§ SOURCE MATERIAL:
-- Opening Marker --
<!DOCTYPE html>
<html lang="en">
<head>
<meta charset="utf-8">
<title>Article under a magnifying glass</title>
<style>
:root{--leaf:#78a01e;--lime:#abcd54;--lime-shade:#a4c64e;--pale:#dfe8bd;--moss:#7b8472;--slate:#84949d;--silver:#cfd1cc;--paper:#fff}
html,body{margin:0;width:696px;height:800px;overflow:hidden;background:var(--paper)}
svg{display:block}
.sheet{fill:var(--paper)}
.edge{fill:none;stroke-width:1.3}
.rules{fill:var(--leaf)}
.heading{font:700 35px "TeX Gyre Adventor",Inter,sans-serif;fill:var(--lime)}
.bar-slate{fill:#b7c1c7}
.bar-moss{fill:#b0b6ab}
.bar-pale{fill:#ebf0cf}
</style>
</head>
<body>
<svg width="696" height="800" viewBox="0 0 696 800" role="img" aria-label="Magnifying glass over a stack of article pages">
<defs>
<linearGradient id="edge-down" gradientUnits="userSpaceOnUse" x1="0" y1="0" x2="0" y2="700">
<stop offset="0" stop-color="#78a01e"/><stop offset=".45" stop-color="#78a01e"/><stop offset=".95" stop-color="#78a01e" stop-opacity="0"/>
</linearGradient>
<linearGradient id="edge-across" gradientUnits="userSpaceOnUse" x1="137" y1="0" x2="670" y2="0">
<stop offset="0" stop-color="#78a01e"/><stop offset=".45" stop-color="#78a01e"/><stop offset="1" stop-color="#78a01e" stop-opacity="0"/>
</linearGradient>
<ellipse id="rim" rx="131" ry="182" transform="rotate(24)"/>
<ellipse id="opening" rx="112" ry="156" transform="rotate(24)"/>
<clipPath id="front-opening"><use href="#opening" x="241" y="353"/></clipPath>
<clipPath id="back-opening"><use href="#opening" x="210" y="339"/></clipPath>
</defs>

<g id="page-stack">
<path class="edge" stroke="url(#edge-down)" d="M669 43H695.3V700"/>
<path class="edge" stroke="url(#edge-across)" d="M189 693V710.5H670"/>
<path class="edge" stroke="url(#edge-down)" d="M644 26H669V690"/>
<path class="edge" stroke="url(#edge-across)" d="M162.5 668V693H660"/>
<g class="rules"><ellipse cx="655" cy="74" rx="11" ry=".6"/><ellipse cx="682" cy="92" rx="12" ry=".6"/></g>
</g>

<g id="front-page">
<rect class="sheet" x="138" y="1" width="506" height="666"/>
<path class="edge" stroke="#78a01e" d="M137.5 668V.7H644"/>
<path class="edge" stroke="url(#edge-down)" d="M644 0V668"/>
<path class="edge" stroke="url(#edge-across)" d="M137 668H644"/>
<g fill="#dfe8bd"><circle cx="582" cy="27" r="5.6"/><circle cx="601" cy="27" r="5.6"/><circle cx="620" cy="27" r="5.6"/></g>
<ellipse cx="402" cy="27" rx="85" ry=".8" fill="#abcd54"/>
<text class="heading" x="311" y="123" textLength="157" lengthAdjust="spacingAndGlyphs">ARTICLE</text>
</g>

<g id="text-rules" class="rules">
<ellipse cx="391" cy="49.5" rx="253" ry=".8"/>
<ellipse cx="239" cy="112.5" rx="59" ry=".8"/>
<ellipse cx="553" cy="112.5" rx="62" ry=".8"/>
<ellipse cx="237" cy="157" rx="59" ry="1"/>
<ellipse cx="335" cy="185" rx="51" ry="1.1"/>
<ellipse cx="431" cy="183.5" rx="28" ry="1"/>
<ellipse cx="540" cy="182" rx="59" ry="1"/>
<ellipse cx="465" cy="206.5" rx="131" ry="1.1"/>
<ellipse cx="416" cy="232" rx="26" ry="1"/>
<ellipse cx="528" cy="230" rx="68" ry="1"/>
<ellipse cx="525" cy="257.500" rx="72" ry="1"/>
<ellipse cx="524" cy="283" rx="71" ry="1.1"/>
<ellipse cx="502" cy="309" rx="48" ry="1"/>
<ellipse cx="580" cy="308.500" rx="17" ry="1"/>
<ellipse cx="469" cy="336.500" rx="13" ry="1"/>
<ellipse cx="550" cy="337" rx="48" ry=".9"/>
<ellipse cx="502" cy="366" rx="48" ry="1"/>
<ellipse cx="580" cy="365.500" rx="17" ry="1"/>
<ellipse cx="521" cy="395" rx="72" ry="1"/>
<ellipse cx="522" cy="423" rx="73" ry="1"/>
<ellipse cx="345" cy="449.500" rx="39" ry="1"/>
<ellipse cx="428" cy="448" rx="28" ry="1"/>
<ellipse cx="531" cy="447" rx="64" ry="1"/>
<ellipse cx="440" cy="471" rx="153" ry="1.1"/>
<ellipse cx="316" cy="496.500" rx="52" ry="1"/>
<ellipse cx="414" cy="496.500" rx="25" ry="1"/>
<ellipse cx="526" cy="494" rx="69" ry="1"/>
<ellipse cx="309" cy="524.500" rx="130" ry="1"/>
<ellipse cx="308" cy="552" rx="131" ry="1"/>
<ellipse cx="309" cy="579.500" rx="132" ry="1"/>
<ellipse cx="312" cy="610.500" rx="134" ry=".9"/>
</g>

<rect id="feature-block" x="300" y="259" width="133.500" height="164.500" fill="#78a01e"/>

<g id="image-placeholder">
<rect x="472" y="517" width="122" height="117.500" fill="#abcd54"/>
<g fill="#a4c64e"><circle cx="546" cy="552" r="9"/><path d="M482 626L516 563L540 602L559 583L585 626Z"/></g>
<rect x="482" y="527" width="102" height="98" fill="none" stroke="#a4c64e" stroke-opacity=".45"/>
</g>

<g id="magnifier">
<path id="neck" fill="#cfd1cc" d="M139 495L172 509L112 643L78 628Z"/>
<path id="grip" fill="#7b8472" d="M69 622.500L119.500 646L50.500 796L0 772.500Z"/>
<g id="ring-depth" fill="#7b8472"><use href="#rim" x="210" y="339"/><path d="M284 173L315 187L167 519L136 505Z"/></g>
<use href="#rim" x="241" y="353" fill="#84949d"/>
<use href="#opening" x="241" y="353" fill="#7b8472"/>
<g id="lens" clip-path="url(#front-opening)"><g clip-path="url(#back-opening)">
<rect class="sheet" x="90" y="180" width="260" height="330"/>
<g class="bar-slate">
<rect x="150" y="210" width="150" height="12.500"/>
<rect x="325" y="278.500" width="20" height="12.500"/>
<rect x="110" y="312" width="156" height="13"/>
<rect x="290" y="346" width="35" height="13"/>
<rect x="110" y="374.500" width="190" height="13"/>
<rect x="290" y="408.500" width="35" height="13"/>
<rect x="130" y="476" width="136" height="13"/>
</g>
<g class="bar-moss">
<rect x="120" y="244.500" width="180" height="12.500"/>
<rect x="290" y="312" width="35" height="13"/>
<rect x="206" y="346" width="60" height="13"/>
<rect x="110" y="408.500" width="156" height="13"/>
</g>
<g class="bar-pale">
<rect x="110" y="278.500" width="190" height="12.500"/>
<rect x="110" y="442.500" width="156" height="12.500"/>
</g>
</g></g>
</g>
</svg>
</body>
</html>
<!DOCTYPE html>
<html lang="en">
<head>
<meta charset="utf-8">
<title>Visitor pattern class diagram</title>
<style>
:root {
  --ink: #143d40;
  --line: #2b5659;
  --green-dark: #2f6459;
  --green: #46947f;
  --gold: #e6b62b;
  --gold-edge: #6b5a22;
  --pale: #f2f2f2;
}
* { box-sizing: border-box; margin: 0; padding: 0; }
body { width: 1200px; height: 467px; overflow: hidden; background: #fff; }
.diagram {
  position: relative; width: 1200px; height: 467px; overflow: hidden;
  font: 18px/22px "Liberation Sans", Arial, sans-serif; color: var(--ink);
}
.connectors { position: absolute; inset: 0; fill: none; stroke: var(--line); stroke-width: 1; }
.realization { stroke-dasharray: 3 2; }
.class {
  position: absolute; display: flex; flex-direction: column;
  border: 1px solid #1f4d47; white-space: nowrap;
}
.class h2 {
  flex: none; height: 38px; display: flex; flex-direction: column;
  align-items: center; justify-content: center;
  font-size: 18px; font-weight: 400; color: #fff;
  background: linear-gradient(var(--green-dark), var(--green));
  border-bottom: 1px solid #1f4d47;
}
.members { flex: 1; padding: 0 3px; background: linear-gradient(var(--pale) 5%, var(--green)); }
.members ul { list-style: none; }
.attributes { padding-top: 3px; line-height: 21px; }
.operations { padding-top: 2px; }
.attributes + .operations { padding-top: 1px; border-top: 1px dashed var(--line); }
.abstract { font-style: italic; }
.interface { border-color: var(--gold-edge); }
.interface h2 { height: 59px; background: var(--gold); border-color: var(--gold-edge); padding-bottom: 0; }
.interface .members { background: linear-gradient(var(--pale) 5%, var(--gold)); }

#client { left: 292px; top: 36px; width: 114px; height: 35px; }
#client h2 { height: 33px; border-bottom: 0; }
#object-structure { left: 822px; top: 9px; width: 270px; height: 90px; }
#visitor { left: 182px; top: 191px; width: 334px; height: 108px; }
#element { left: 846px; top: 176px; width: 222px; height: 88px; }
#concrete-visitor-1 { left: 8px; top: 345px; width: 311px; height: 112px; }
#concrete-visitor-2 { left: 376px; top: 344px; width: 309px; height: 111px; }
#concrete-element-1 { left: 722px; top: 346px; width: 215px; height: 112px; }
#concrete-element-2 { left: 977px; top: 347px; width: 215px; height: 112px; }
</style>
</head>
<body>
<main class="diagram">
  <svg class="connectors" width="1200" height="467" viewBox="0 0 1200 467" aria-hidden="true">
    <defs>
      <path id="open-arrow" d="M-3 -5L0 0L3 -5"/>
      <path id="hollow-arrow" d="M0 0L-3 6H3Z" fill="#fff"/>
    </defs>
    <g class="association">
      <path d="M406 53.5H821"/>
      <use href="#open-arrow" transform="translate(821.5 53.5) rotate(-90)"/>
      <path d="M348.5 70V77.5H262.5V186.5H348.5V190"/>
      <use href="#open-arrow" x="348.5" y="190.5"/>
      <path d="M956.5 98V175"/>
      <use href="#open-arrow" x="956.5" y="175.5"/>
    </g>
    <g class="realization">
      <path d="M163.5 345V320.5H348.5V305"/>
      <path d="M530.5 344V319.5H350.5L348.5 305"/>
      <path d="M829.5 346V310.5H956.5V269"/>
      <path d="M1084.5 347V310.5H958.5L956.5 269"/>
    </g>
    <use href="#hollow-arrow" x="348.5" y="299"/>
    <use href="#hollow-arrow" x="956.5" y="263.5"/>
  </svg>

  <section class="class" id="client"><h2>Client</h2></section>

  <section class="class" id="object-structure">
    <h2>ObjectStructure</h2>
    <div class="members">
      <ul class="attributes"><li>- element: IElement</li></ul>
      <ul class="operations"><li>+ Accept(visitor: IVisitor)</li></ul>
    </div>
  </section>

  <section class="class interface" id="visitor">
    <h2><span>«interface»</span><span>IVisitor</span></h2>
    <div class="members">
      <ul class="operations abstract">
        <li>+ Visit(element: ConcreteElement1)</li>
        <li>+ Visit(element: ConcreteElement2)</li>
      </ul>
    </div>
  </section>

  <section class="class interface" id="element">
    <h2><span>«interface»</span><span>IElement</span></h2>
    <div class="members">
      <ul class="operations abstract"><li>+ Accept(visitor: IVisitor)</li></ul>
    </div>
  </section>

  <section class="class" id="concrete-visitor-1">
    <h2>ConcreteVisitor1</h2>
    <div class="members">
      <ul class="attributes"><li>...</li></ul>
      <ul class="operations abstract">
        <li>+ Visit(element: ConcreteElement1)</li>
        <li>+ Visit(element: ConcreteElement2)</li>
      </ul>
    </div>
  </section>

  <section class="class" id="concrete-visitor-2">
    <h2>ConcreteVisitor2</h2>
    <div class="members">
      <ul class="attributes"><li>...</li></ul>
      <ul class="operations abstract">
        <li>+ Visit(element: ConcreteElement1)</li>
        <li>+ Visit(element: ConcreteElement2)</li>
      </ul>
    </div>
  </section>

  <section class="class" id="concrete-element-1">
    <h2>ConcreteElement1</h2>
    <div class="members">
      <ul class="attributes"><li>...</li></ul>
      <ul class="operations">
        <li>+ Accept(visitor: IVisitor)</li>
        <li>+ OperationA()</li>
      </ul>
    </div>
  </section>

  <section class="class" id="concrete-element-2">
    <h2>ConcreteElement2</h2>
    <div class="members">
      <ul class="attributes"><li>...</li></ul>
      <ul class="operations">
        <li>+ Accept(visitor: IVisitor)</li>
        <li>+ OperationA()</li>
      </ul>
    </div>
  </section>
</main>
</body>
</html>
-- Closing Marker --
§ WORK TO BE COMPLETED:
Some lines in the material contain "lime". Show all of them.

§ EXPECTED ANSWER:
:root{--leaf:#78a01e;--lime:#abcd54;--lime-shade:#a4c64e;--pale:#dfe8bd;--moss:#7b8472;--slate:#84949d;--silver:#cfd1cc;--paper:#fff}
.heading{font:700 35px "TeX Gyre Adventor",Inter,sans-serif;fill:var(--lime)}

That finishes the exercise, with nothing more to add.